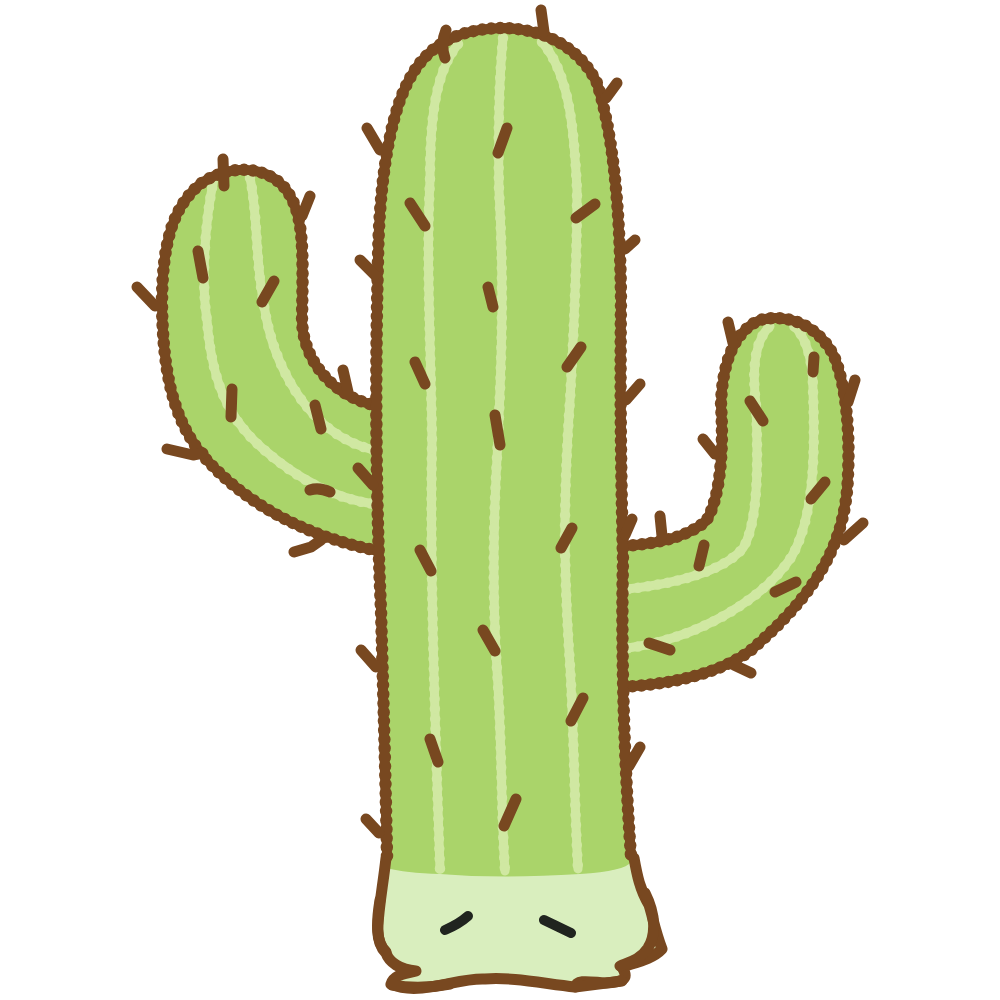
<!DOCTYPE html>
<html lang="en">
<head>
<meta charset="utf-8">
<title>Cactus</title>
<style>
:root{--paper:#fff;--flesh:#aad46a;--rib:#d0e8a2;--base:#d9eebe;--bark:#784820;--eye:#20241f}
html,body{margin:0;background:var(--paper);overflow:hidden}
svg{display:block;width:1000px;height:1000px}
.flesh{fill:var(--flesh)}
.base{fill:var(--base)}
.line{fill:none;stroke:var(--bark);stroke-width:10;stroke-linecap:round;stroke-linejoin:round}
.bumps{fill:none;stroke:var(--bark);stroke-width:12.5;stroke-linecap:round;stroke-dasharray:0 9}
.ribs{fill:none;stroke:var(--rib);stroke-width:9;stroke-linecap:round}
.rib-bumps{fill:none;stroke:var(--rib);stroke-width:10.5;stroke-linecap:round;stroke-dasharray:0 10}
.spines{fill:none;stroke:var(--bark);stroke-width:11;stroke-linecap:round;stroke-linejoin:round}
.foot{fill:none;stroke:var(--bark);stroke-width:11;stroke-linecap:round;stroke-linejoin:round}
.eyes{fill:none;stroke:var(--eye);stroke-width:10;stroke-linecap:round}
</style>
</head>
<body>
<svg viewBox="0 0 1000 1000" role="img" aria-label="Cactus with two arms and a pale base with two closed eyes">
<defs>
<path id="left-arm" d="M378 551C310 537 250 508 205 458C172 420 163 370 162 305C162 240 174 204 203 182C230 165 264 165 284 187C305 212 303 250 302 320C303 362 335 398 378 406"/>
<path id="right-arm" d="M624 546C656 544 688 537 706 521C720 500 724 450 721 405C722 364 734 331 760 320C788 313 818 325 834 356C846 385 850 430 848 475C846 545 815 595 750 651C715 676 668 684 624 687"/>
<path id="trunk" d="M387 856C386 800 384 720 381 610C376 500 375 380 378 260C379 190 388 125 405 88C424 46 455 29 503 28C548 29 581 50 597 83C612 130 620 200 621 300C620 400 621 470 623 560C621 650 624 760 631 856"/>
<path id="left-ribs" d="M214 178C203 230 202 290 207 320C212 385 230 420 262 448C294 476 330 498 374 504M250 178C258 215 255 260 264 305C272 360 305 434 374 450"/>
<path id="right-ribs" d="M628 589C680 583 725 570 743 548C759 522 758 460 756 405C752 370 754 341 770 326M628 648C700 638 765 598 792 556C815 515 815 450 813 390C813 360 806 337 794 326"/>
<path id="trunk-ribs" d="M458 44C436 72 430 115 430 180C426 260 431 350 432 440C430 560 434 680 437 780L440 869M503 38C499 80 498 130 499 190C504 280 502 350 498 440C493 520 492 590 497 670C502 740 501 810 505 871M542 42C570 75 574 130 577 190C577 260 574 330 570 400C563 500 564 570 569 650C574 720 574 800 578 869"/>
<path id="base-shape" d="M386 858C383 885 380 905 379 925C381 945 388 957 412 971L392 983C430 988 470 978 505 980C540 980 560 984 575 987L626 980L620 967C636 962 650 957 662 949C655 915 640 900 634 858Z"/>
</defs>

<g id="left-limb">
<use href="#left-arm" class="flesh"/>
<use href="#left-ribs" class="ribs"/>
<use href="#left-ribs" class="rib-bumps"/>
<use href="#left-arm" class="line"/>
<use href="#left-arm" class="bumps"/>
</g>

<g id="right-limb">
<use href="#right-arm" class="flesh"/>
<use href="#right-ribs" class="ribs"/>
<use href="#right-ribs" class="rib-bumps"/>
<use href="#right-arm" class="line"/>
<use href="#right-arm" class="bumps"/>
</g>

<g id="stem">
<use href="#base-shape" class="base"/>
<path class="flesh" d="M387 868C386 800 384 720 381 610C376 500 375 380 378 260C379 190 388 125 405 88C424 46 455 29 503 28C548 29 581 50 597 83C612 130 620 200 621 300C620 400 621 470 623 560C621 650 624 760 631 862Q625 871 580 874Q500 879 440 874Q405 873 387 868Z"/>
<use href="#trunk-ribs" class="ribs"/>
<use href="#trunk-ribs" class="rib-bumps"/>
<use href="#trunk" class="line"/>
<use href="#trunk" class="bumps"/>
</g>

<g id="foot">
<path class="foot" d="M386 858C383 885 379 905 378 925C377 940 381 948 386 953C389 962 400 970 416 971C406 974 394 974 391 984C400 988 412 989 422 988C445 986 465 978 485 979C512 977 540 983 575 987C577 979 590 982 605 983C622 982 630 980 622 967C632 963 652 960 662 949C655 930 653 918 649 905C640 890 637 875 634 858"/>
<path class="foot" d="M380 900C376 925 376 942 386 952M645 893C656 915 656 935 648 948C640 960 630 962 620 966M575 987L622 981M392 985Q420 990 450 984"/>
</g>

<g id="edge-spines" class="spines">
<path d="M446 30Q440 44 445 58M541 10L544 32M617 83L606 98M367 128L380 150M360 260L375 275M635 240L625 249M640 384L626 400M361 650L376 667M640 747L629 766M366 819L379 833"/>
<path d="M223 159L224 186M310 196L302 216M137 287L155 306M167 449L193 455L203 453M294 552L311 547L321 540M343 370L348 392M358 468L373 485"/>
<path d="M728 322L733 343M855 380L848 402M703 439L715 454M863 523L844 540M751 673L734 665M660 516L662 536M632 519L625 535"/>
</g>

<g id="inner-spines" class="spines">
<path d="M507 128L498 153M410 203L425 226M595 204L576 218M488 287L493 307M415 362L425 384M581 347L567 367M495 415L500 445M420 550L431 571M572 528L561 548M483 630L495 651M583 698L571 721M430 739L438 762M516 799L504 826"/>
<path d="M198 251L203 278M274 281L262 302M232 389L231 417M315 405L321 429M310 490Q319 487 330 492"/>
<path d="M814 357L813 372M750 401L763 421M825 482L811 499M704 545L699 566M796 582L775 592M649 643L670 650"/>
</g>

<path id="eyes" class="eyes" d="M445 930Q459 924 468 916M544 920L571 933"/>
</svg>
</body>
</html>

****

Give the entries above again word for word, without any pictures.

### Reply
<!DOCTYPE html>
<html lang="en">
<head>
<meta charset="utf-8">
<title>Cactus</title>
<style>
:root{--paper:#fff;--flesh:#aad46a;--rib:#d0e8a2;--base:#d9eebe;--bark:#784820;--eye:#20241f}
html,body{margin:0;background:var(--paper);overflow:hidden}
svg{display:block;width:1000px;height:1000px}
.flesh{fill:var(--flesh)}
.base{fill:var(--base)}
.line{fill:none;stroke:var(--bark);stroke-width:10;stroke-linecap:round;stroke-linejoin:round}
.bumps{fill:none;stroke:var(--bark);stroke-width:12.5;stroke-linecap:round;stroke-dasharray:0 9}
.ribs{fill:none;stroke:var(--rib);stroke-width:9;stroke-linecap:round}
.rib-bumps{fill:none;stroke:var(--rib);stroke-width:10.5;stroke-linecap:round;stroke-dasharray:0 10}
.spines{fill:none;stroke:var(--bark);stroke-width:11;stroke-linecap:round;stroke-linejoin:round}
.foot{fill:none;stroke:var(--bark);stroke-width:11;stroke-linecap:round;stroke-linejoin:round}
.eyes{fill:none;stroke:var(--eye);stroke-width:10;stroke-linecap:round}
</style>
</head>
<body>
<svg viewBox="0 0 1000 1000" role="img" aria-label="Cactus with two arms and a pale base with two closed eyes">
<defs>
<path id="left-arm" d="M378 551C310 537 250 508 205 458C172 420 163 370 162 305C162 240 174 204 203 182C230 165 264 165 284 187C305 212 303 250 302 320C303 362 335 398 378 406"/>
<path id="right-arm" d="M624 546C656 544 688 537 706 521C720 500 724 450 721 405C722 364 734 331 760 320C788 313 818 325 834 356C846 385 850 430 848 475C846 545 815 595 750 651C715 676 668 684 624 687"/>
<path id="trunk" d="M387 856C386 800 384 720 381 610C376 500 375 380 378 260C379 190 388 125 405 88C424 46 455 29 503 28C548 29 581 50 597 83C612 130 620 200 621 300C620 400 621 470 623 560C621 650 624 760 631 856"/>
<path id="left-ribs" d="M214 178C203 230 202 290 207 320C212 385 230 420 262 448C294 476 330 498 374 504M250 178C258 215 255 260 264 305C272 360 305 434 374 450"/>
<path id="right-ribs" d="M628 589C680 583 725 570 743 548C759 522 758 460 756 405C752 370 754 341 770 326M628 648C700 638 765 598 792 556C815 515 815 450 813 390C813 360 806 337 794 326"/>
<path id="trunk-ribs" d="M458 44C436 72 430 115 430 180C426 260 431 350 432 440C430 560 434 680 437 780L440 869M503 38C499 80 498 130 499 190C504 280 502 350 498 440C493 520 492 590 497 670C502 740 501 810 505 871M542 42C570 75 574 130 577 190C577 260 574 330 570 400C563 500 564 570 569 650C574 720 574 800 578 869"/>
<path id="base-shape" d="M386 858C383 885 380 905 379 925C381 945 388 957 412 971L392 983C430 988 470 978 505 980C540 980 560 984 575 987L626 980L620 967C636 962 650 957 662 949C655 915 640 900 634 858Z"/>
</defs>

<g id="left-limb">
<use href="#left-arm" class="flesh"/>
<use href="#left-ribs" class="ribs"/>
<use href="#left-ribs" class="rib-bumps"/>
<use href="#left-arm" class="line"/>
<use href="#left-arm" class="bumps"/>
</g>

<g id="right-limb">
<use href="#right-arm" class="flesh"/>
<use href="#right-ribs" class="ribs"/>
<use href="#right-ribs" class="rib-bumps"/>
<use href="#right-arm" class="line"/>
<use href="#right-arm" class="bumps"/>
</g>

<g id="stem">
<use href="#base-shape" class="base"/>
<path class="flesh" d="M387 868C386 800 384 720 381 610C376 500 375 380 378 260C379 190 388 125 405 88C424 46 455 29 503 28C548 29 581 50 597 83C612 130 620 200 621 300C620 400 621 470 623 560C621 650 624 760 631 862Q625 871 580 874Q500 879 440 874Q405 873 387 868Z"/>
<use href="#trunk-ribs" class="ribs"/>
<use href="#trunk-ribs" class="rib-bumps"/>
<use href="#trunk" class="line"/>
<use href="#trunk" class="bumps"/>
</g>

<g id="foot">
<path class="foot" d="M386 858C383 885 379 905 378 925C377 940 381 948 386 953C389 962 400 970 416 971C406 974 394 974 391 984C400 988 412 989 422 988C445 986 465 978 485 979C512 977 540 983 575 987C577 979 590 982 605 983C622 982 630 980 622 967C632 963 652 960 662 949C655 930 653 918 649 905C640 890 637 875 634 858"/>
<path class="foot" d="M380 900C376 925 376 942 386 952M645 893C656 915 656 935 648 948C640 960 630 962 620 966M575 987L622 981M392 985Q420 990 450 984"/>
</g>

<g id="edge-spines" class="spines">
<path d="M446 30Q440 44 445 58M541 10L544 32M617 83L606 98M367 128L380 150M360 260L375 275M635 240L625 249M640 384L626 400M361 650L376 667M640 747L629 766M366 819L379 833"/>
<path d="M223 159L224 186M310 196L302 216M137 287L155 306M167 449L193 455L203 453M294 552L311 547L321 540M343 370L348 392M358 468L373 485"/>
<path d="M728 322L733 343M855 380L848 402M703 439L715 454M863 523L844 540M751 673L734 665M660 516L662 536M632 519L625 535"/>
</g>

<g id="inner-spines" class="spines">
<path d="M507 128L498 153M410 203L425 226M595 204L576 218M488 287L493 307M415 362L425 384M581 347L567 367M495 415L500 445M420 550L431 571M572 528L561 548M483 630L495 651M583 698L571 721M430 739L438 762M516 799L504 826"/>
<path d="M198 251L203 278M274 281L262 302M232 389L231 417M315 405L321 429M310 490Q319 487 330 492"/>
<path d="M814 357L813 372M750 401L763 421M825 482L811 499M704 545L699 566M796 582L775 592M649 643L670 650"/>
</g>

<path id="eyes" class="eyes" d="M445 930Q459 924 468 916M544 920L571 933"/>
</svg>
</body>
</html>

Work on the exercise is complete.